Problem description —
Match the word "paper". Return each line of the data below where it appears.
+++ Study material +++
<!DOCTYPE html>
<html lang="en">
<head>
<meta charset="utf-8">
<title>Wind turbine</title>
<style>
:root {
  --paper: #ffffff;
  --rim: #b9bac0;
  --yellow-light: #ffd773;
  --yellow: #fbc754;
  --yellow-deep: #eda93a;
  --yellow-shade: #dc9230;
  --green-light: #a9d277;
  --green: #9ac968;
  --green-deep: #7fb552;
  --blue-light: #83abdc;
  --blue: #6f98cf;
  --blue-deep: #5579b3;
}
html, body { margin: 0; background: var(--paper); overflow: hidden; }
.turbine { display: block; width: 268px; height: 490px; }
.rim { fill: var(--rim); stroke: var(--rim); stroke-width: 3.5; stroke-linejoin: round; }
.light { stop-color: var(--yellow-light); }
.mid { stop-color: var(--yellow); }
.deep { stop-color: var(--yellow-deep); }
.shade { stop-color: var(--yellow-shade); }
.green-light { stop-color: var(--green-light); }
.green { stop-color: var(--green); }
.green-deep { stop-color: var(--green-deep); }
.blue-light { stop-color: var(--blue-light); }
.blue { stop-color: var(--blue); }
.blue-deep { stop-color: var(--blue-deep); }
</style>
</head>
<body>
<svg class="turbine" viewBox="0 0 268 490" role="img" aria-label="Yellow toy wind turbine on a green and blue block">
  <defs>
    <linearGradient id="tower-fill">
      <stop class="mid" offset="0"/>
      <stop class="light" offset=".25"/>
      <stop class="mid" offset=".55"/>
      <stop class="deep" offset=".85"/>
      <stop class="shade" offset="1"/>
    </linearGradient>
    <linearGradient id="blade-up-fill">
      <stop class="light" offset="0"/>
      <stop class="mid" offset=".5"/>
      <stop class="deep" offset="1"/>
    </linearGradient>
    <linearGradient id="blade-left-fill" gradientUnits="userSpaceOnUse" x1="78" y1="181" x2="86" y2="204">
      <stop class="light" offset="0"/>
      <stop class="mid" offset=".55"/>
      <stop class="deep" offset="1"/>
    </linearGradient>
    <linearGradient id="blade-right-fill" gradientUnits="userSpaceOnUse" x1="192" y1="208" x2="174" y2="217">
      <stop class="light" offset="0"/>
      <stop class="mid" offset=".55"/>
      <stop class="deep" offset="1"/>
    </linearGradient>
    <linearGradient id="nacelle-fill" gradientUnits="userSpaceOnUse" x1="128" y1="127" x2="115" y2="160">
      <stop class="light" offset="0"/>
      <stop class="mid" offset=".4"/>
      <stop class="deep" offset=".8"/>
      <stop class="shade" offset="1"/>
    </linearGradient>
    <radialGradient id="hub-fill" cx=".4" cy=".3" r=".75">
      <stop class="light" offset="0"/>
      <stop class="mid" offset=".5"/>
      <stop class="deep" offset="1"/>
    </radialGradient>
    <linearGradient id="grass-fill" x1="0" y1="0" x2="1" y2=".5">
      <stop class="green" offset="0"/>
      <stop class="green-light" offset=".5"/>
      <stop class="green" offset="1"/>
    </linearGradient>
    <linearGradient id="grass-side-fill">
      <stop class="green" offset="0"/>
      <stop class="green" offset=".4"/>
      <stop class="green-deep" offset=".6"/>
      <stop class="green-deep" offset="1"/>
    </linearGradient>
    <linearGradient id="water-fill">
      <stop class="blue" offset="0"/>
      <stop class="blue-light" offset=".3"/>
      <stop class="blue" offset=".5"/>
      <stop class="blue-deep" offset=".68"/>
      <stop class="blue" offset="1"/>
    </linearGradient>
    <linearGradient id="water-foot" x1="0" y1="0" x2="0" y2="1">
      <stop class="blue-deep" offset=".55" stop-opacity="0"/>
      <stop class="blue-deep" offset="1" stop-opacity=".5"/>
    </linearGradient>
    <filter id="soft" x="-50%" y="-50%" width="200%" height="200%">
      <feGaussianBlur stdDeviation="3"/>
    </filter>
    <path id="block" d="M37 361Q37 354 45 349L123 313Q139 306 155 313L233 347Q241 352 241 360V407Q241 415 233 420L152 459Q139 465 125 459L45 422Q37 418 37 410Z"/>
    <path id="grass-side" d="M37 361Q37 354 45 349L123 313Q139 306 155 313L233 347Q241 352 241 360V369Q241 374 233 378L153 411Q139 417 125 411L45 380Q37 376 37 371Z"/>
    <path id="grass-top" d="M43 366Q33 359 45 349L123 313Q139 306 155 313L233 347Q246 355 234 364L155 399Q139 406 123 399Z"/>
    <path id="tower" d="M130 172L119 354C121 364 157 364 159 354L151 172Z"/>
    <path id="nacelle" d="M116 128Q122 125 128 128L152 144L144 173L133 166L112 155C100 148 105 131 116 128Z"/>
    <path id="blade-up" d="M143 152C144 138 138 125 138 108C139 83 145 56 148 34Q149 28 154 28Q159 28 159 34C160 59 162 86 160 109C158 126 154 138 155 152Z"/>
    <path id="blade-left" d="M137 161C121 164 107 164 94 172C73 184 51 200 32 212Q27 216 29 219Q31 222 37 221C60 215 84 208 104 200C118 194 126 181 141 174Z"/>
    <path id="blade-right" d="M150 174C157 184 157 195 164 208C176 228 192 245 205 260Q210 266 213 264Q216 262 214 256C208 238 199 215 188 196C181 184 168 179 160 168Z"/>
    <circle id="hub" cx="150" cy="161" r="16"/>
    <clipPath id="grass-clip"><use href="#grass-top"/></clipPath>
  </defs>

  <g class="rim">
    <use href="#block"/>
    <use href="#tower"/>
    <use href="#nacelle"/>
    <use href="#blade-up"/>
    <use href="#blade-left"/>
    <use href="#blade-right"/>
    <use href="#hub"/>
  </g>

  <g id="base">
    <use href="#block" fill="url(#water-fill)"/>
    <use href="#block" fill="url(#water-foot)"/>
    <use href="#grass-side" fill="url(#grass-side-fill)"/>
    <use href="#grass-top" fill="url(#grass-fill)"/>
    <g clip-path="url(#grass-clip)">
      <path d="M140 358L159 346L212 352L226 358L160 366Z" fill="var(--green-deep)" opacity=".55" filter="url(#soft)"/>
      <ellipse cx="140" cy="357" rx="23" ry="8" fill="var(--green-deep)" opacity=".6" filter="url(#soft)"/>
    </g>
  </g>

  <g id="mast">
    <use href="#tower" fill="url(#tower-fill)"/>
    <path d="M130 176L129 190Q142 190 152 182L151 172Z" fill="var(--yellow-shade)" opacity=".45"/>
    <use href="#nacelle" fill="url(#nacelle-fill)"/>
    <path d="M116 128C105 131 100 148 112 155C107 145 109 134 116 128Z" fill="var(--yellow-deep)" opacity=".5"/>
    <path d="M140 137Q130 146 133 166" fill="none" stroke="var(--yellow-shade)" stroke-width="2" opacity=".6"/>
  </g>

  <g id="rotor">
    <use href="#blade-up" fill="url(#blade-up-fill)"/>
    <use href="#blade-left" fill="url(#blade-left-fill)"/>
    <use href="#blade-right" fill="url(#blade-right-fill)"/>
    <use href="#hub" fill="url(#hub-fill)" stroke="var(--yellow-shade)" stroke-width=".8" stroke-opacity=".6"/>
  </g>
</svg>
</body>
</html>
+++
+++ Study material +++
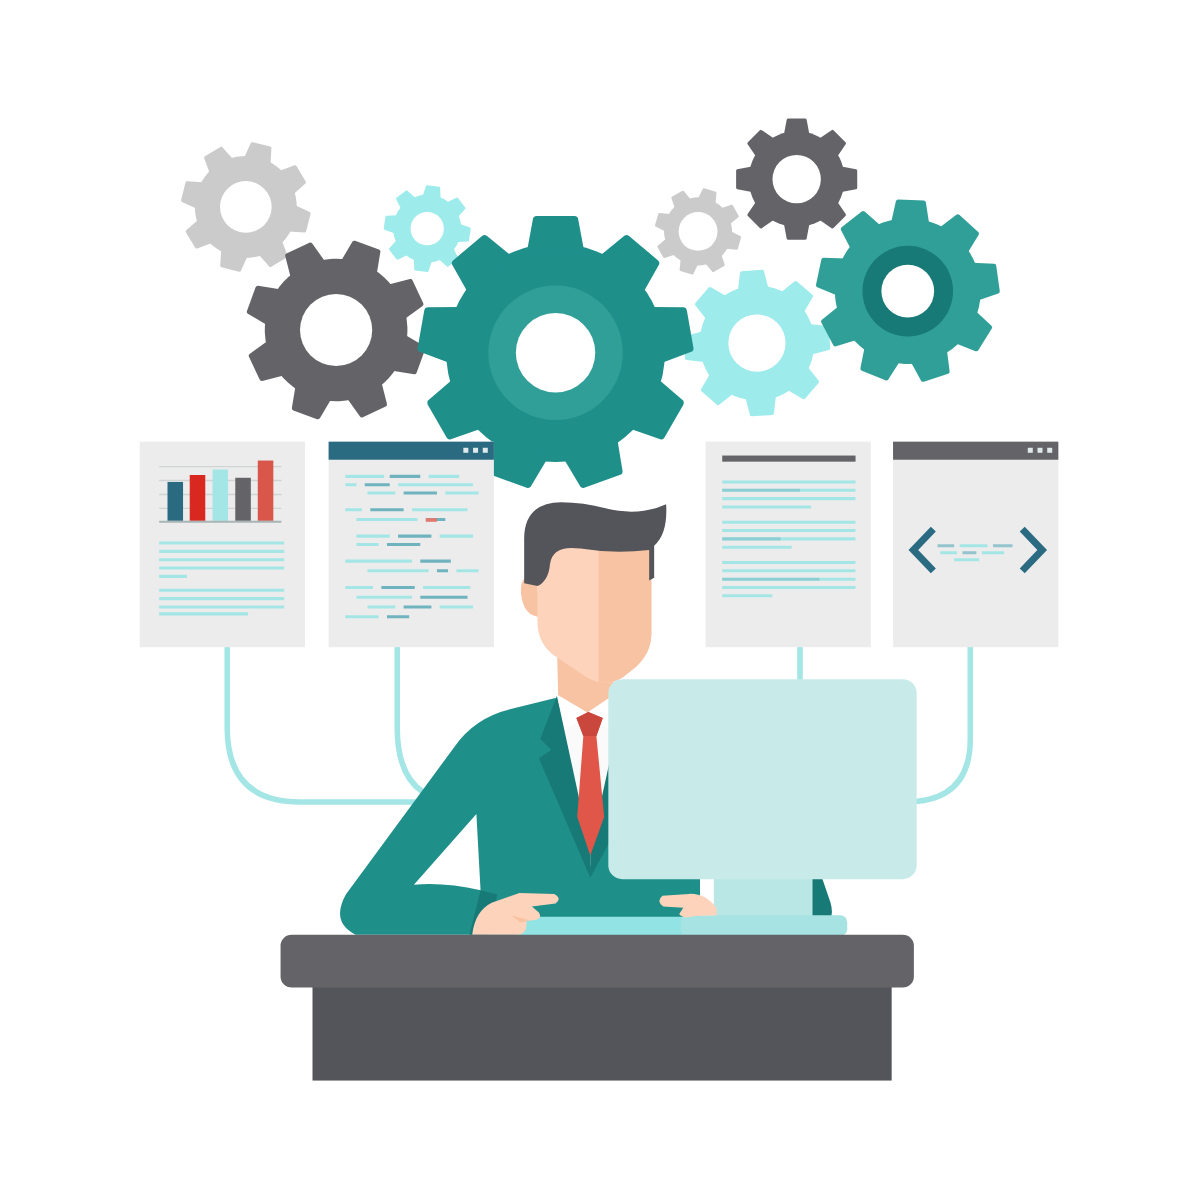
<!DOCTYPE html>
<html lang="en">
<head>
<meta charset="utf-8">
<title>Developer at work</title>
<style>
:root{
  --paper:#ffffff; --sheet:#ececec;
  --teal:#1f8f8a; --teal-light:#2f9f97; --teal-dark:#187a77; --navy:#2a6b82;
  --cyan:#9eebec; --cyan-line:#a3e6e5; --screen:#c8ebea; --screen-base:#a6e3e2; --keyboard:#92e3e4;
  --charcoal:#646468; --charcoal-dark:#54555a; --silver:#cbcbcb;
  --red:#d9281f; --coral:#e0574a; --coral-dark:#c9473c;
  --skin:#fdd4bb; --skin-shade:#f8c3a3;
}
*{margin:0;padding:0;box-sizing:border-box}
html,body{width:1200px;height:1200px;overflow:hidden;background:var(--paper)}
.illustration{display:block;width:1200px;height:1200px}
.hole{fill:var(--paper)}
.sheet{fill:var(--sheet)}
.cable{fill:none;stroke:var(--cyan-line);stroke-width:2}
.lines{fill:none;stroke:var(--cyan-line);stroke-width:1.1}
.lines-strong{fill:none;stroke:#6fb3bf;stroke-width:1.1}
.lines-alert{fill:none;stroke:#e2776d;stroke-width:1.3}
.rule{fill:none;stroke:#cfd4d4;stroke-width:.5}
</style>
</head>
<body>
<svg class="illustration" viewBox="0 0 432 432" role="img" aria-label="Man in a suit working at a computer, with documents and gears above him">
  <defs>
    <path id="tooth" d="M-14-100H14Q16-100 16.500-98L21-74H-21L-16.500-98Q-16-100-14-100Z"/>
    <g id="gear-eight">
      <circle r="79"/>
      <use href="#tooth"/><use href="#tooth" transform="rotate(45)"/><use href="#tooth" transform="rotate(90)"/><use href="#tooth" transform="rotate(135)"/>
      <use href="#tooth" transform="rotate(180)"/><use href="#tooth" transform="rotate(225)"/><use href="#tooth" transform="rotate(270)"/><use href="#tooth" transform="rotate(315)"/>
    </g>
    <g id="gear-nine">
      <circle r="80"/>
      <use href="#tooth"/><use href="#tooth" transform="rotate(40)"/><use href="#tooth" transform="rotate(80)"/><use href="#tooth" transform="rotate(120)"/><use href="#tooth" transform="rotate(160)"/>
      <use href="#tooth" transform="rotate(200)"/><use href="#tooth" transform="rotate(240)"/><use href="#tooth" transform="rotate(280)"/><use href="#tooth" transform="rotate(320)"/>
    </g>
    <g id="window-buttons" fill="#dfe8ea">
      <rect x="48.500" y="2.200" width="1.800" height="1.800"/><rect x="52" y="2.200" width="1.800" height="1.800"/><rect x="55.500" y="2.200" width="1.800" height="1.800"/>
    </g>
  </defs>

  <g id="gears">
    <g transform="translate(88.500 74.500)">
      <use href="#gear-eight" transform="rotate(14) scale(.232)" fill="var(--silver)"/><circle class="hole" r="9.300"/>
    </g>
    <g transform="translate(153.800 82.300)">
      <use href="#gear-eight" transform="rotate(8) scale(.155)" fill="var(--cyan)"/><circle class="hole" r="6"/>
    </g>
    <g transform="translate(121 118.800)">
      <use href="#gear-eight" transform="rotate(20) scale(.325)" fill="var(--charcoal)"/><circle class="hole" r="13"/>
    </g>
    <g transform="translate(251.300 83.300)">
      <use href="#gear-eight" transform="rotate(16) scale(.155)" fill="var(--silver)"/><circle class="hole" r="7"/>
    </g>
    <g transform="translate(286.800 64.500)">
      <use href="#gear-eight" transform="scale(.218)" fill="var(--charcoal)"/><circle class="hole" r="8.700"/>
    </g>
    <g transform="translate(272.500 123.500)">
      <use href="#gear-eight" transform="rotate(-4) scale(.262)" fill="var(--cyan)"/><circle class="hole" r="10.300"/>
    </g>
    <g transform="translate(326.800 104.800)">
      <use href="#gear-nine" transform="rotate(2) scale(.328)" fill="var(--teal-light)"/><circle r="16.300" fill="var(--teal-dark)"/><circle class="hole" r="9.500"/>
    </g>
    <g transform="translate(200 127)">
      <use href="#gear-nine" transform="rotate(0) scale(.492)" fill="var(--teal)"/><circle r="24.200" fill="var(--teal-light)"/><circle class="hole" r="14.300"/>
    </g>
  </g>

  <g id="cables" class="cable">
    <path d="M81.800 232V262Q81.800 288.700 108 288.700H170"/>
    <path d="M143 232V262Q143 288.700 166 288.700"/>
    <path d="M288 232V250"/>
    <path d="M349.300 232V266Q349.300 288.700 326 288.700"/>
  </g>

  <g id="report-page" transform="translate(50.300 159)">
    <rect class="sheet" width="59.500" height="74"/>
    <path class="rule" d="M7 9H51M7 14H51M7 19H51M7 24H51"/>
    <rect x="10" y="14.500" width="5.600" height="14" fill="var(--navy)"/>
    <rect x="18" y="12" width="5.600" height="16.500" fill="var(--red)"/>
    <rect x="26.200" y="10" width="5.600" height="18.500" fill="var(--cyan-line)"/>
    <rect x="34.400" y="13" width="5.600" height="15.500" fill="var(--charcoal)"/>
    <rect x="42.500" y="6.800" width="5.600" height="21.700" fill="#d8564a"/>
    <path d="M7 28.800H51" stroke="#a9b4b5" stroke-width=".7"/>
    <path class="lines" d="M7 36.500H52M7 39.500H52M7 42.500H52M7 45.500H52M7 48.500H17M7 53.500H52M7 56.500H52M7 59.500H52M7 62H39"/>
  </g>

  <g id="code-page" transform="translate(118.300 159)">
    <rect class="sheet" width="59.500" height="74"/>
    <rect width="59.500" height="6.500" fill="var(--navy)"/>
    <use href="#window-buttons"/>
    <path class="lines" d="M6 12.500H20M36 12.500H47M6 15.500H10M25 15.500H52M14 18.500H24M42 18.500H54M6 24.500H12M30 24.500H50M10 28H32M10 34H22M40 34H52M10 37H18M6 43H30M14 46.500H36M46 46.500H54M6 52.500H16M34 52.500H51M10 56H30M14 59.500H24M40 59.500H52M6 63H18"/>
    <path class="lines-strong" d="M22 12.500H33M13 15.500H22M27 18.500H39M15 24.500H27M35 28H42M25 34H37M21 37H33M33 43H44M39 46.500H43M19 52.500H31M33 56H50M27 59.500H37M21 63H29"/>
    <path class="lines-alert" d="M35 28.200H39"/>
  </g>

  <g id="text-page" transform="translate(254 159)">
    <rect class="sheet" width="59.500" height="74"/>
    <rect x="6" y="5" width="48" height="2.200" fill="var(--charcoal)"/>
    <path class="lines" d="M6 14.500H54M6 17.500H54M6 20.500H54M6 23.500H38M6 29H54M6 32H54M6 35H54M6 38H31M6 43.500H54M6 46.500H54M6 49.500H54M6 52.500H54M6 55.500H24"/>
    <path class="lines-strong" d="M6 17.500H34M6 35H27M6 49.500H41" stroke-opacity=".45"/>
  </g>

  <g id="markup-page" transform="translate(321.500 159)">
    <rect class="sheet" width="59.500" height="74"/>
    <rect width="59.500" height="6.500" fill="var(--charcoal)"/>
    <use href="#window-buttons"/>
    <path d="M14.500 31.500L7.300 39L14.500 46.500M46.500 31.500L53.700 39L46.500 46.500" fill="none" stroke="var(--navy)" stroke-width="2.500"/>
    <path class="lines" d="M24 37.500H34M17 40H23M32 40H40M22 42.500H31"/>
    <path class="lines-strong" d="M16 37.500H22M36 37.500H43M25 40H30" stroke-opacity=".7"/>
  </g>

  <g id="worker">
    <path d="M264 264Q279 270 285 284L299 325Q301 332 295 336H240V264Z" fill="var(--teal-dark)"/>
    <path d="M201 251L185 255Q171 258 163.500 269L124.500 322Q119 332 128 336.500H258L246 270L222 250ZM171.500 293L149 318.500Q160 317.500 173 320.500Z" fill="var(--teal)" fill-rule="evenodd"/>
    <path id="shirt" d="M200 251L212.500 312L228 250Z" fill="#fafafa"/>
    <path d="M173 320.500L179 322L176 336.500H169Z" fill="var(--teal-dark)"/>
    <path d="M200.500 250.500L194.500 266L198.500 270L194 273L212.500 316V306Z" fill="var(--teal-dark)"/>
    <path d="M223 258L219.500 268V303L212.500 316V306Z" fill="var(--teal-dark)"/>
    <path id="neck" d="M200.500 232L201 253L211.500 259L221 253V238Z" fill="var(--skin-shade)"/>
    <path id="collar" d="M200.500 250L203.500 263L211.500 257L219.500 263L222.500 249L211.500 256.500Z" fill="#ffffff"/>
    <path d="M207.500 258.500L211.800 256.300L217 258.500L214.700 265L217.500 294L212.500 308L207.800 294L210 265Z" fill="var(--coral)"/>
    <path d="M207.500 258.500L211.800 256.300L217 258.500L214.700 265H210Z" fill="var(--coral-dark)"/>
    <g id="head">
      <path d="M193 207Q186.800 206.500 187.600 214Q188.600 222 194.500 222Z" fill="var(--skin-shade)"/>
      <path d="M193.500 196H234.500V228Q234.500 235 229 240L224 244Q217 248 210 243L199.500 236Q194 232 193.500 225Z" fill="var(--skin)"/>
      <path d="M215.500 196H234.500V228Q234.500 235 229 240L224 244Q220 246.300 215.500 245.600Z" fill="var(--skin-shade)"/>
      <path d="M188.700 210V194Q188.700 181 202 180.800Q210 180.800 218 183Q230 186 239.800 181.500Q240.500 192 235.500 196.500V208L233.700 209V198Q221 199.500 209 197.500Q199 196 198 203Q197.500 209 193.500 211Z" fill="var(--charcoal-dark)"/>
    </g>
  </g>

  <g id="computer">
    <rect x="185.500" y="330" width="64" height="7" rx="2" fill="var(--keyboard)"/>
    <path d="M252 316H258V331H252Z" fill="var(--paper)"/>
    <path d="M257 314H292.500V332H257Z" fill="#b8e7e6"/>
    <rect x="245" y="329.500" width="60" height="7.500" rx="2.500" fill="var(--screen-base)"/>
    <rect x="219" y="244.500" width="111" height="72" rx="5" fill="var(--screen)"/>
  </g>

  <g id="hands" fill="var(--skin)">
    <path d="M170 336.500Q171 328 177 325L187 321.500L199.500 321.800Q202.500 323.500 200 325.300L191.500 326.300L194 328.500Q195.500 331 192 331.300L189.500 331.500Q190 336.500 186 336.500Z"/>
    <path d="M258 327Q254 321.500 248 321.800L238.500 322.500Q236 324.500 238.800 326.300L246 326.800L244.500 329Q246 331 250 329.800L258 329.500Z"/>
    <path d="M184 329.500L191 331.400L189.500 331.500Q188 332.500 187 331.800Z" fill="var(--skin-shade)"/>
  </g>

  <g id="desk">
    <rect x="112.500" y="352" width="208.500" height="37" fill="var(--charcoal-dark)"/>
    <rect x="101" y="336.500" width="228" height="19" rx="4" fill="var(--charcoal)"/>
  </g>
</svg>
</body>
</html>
+++
Finished task —
  --paper: #ffffff;
html, body { margin: 0; background: var(--paper); overflow: hidden; }
  --paper:#ffffff; --sheet:#ececec;
html,body{width:1200px;height:1200px;overflow:hidden;background:var(--paper)}
.hole{fill:var(--paper)}
    <path d="M252 316H258V331H252Z" fill="var(--paper)"/>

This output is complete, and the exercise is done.